======== Data extract ========

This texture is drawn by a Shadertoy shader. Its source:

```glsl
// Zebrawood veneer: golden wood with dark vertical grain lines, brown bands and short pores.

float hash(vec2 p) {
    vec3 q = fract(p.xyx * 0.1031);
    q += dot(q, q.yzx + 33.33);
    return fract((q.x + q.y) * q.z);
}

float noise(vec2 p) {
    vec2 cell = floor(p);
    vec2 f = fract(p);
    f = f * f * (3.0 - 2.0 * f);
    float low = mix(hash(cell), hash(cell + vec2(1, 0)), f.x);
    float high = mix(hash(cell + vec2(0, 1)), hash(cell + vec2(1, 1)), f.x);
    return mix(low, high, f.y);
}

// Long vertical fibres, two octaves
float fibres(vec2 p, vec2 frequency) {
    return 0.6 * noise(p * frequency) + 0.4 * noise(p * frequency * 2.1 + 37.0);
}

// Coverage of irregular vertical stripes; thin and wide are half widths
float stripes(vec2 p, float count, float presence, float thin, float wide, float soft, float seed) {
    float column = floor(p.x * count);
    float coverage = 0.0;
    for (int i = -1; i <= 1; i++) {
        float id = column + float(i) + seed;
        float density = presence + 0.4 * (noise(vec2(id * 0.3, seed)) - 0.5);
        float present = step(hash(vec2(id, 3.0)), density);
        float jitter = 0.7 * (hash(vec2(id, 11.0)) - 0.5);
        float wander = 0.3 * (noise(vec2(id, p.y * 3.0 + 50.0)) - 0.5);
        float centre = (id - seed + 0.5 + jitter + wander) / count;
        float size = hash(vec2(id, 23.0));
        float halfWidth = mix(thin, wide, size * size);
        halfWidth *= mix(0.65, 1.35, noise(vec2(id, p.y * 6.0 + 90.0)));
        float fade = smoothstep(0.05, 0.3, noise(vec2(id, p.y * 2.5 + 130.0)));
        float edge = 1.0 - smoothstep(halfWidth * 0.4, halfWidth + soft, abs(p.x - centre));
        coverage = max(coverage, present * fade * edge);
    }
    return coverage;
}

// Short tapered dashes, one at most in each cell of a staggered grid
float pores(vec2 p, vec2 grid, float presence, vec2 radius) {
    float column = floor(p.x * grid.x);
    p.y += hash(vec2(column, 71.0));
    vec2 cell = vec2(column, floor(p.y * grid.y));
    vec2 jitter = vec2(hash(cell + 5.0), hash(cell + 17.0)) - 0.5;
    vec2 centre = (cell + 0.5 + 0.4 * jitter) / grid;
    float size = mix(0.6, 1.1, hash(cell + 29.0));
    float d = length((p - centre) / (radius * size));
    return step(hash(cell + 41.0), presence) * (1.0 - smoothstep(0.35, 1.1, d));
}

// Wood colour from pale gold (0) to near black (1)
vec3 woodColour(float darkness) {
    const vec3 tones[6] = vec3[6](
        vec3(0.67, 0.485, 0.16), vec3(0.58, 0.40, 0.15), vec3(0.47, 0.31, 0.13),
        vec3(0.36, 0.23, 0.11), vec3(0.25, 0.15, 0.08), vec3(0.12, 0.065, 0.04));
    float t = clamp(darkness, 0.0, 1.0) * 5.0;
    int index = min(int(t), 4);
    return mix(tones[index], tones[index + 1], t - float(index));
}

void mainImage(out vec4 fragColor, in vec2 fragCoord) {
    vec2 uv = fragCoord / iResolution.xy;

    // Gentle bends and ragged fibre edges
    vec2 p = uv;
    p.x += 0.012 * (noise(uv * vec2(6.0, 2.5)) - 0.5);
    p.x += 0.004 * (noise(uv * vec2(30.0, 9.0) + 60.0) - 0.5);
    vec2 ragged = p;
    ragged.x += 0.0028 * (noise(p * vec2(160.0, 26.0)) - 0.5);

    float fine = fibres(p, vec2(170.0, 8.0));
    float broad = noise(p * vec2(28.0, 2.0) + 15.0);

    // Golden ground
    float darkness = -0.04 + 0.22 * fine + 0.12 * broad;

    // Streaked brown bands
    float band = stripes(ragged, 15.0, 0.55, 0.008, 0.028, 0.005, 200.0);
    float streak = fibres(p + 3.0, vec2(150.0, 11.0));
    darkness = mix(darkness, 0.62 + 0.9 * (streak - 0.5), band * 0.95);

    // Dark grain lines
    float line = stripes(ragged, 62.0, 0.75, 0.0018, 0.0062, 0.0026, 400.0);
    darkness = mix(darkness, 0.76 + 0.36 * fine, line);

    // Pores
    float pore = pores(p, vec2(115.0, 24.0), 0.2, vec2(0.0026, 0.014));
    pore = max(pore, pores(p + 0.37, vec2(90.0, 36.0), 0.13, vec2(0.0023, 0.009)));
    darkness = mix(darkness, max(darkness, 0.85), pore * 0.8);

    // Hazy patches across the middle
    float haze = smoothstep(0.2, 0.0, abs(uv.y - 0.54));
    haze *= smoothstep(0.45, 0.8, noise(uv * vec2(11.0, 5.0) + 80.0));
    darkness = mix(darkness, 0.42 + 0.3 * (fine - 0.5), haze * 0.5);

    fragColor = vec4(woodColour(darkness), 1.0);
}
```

========

With every line intact, print the records above again.

This texture is drawn by a Shadertoy shader. Its source:

```glsl
// Zebrawood veneer: golden wood with dark vertical grain lines, brown bands and short pores.

float hash(vec2 p) {
    vec3 q = fract(p.xyx * 0.1031);
    q += dot(q, q.yzx + 33.33);
    return fract((q.x + q.y) * q.z);
}

float noise(vec2 p) {
    vec2 cell = floor(p);
    vec2 f = fract(p);
    f = f * f * (3.0 - 2.0 * f);
    float low = mix(hash(cell), hash(cell + vec2(1, 0)), f.x);
    float high = mix(hash(cell + vec2(0, 1)), hash(cell + vec2(1, 1)), f.x);
    return mix(low, high, f.y);
}

// Long vertical fibres, two octaves
float fibres(vec2 p, vec2 frequency) {
    return 0.6 * noise(p * frequency) + 0.4 * noise(p * frequency * 2.1 + 37.0);
}

// Coverage of irregular vertical stripes; thin and wide are half widths
float stripes(vec2 p, float count, float presence, float thin, float wide, float soft, float seed) {
    float column = floor(p.x * count);
    float coverage = 0.0;
    for (int i = -1; i <= 1; i++) {
        float id = column + float(i) + seed;
        float density = presence + 0.4 * (noise(vec2(id * 0.3, seed)) - 0.5);
        float present = step(hash(vec2(id, 3.0)), density);
        float jitter = 0.7 * (hash(vec2(id, 11.0)) - 0.5);
        float wander = 0.3 * (noise(vec2(id, p.y * 3.0 + 50.0)) - 0.5);
        float centre = (id - seed + 0.5 + jitter + wander) / count;
        float size = hash(vec2(id, 23.0));
        float halfWidth = mix(thin, wide, size * size);
        halfWidth *= mix(0.65, 1.35, noise(vec2(id, p.y * 6.0 + 90.0)));
        float fade = smoothstep(0.05, 0.3, noise(vec2(id, p.y * 2.5 + 130.0)));
        float edge = 1.0 - smoothstep(halfWidth * 0.4, halfWidth + soft, abs(p.x - centre));
        coverage = max(coverage, present * fade * edge);
    }
    return coverage;
}

// Short tapered dashes, one at most in each cell of a staggered grid
float pores(vec2 p, vec2 grid, float presence, vec2 radius) {
    float column = floor(p.x * grid.x);
    p.y += hash(vec2(column, 71.0));
    vec2 cell = vec2(column, floor(p.y * grid.y));
    vec2 jitter = vec2(hash(cell + 5.0), hash(cell + 17.0)) - 0.5;
    vec2 centre = (cell + 0.5 + 0.4 * jitter) / grid;
    float size = mix(0.6, 1.1, hash(cell + 29.0));
    float d = length((p - centre) / (radius * size));
    return step(hash(cell + 41.0), presence) * (1.0 - smoothstep(0.35, 1.1, d));
}

// Wood colour from pale gold (0) to near black (1)
vec3 woodColour(float darkness) {
    const vec3 tones[6] = vec3[6](
        vec3(0.67, 0.485, 0.16), vec3(0.58, 0.40, 0.15), vec3(0.47, 0.31, 0.13),
        vec3(0.36, 0.23, 0.11), vec3(0.25, 0.15, 0.08), vec3(0.12, 0.065, 0.04));
    float t = clamp(darkness, 0.0, 1.0) * 5.0;
    int index = min(int(t), 4);
    return mix(tones[index], tones[index + 1], t - float(index));
}

void mainImage(out vec4 fragColor, in vec2 fragCoord) {
    vec2 uv = fragCoord / iResolution.xy;

    // Gentle bends and ragged fibre edges
    vec2 p = uv;
    p.x += 0.012 * (noise(uv * vec2(6.0, 2.5)) - 0.5);
    p.x += 0.004 * (noise(uv * vec2(30.0, 9.0) + 60.0) - 0.5);
    vec2 ragged = p;
    ragged.x += 0.0028 * (noise(p * vec2(160.0, 26.0)) - 0.5);

    float fine = fibres(p, vec2(170.0, 8.0));
    float broad = noise(p * vec2(28.0, 2.0) + 15.0);

    // Golden ground
    float darkness = -0.04 + 0.22 * fine + 0.12 * broad;

    // Streaked brown bands
    float band = stripes(ragged, 15.0, 0.55, 0.008, 0.028, 0.005, 200.0);
    float streak = fibres(p + 3.0, vec2(150.0, 11.0));
    darkness = mix(darkness, 0.62 + 0.9 * (streak - 0.5), band * 0.95);

    // Dark grain lines
    float line = stripes(ragged, 62.0, 0.75, 0.0018, 0.0062, 0.0026, 400.0);
    darkness = mix(darkness, 0.76 + 0.36 * fine, line);

    // Pores
    float pore = pores(p, vec2(115.0, 24.0), 0.2, vec2(0.0026, 0.014));
    pore = max(pore, pores(p + 0.37, vec2(90.0, 36.0), 0.13, vec2(0.0023, 0.009)));
    darkness = mix(darkness, max(darkness, 0.85), pore * 0.8);

    // Hazy patches across the middle
    float haze = smoothstep(0.2, 0.0, abs(uv.y - 0.54));
    haze *= smoothstep(0.45, 0.8, noise(uv * vec2(11.0, 5.0) + 80.0));
    darkness = mix(darkness, 0.42 + 0.3 * (fine - 0.5), haze * 0.5);

    fragColor = vec4(woodColour(darkness), 1.0);
}
```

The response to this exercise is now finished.